|International Classification||G01R19/00, H03F1/52, H03F3/38|
|Cooperative Classification||H03F1/523, H03F2200/331, H03F2200/426, H03F3/2175, H03F3/2173|
|European Classification||H03F3/217C, H03F1/52B, H03F3/217D|
|May 5, 2010||AS||Assignment|
Owner name: MORGAN STANLEY & CO. INCORPORATED, NEW YORK
Free format text: SECURITY AGREEMENT;ASSIGNORS:INTERSIL CORPORATION;TECHWELL, INC.;INTERSIL COMMUNICATIONS, INC.;AND OTHERS;REEL/FRAME:024337/0395
Effective date: 20100427
|May 7, 2014||AS||Assignment|
Owner name: D2AUDIO CORPORATION, TEXAS
Free format text: ASSIGNMENT OF ASSIGNORS INTEREST;ASSIGNORS:HAND, LARRY E.;TAYLOR, WILSON E.;REEL/FRAME:032844/0043
Effective date: 20050822
|May 16, 2014||AS||Assignment|
Owner name: D2AUDIO LLC, DELAWARE
Free format text: CHANGE OF NAME;ASSIGNOR:D2AUDIO CORPORATION;REEL/FRAME:032917/0916
Effective date: 20111223
|May 28, 2014||AS||Assignment|
Owner name: INTERSIL AMERICAS LLC, CALIFORNIA
Free format text: ASSIGNMENT OF ASSIGNORS INTEREST;ASSIGNOR:D2AUDIO LLC;REEL/FRAME:032980/0276

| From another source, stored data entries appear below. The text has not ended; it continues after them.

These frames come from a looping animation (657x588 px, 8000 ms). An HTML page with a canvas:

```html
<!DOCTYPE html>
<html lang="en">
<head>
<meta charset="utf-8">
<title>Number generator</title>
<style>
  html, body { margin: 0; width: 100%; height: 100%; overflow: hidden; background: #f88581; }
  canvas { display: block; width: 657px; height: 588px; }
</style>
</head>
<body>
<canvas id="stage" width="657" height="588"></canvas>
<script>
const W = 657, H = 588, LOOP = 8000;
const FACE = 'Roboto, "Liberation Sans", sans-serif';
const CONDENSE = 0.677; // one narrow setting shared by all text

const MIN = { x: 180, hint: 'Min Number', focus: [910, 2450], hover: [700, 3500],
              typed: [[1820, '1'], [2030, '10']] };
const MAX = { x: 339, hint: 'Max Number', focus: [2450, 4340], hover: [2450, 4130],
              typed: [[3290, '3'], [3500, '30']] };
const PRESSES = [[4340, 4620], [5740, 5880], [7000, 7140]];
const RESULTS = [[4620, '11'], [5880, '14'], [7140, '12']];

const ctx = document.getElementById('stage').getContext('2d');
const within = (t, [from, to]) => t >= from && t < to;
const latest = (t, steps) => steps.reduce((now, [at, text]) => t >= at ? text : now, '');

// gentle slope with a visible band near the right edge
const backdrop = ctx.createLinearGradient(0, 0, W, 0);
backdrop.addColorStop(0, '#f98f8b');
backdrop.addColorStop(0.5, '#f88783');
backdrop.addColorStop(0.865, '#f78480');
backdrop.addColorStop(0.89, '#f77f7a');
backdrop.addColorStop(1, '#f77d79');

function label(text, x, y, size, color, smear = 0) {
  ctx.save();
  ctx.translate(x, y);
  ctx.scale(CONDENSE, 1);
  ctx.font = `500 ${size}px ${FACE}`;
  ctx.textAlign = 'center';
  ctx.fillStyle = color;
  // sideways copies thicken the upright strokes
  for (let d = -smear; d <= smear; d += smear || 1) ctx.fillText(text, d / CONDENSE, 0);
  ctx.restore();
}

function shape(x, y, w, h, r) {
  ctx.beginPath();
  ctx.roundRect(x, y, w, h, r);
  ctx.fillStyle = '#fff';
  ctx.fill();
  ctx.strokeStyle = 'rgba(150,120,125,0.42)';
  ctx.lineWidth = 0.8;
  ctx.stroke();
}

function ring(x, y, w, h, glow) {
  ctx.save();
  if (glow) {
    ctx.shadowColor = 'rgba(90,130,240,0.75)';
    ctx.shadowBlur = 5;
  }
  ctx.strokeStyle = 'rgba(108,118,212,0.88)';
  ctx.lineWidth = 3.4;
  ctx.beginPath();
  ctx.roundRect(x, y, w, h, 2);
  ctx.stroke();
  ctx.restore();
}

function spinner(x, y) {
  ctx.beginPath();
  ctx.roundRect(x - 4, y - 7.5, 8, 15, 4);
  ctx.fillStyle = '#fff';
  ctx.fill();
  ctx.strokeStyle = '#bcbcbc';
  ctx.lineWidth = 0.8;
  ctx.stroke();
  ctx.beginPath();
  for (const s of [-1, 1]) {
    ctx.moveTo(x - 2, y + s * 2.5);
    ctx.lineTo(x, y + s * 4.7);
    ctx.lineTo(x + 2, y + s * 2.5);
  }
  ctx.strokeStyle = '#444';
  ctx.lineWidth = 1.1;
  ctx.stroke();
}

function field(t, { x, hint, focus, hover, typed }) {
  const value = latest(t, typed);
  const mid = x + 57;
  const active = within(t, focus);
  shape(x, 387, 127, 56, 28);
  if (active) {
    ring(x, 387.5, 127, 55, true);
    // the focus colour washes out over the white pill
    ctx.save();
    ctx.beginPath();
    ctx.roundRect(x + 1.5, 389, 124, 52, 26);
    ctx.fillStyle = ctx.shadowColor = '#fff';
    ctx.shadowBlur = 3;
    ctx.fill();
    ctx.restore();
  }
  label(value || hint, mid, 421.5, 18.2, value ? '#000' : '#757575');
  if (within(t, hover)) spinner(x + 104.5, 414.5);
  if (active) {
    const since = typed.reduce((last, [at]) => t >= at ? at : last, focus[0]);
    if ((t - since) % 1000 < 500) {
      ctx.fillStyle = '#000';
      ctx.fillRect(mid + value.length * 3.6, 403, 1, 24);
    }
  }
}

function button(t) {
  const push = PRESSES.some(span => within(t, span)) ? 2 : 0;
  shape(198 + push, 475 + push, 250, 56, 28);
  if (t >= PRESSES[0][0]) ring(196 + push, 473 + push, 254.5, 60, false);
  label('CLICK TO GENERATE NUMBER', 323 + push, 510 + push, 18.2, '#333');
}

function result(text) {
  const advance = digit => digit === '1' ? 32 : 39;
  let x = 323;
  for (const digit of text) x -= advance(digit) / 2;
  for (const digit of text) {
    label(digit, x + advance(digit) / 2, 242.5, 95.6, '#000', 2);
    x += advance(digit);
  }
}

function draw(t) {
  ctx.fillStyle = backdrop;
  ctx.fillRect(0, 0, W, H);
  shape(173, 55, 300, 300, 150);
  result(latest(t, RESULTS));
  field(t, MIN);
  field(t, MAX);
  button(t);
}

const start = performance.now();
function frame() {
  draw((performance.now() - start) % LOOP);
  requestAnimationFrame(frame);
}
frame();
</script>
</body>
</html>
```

Effective date: 20130329
|Feb 23, 2015||FPAY||Fee payment|
Year of fee payment: 8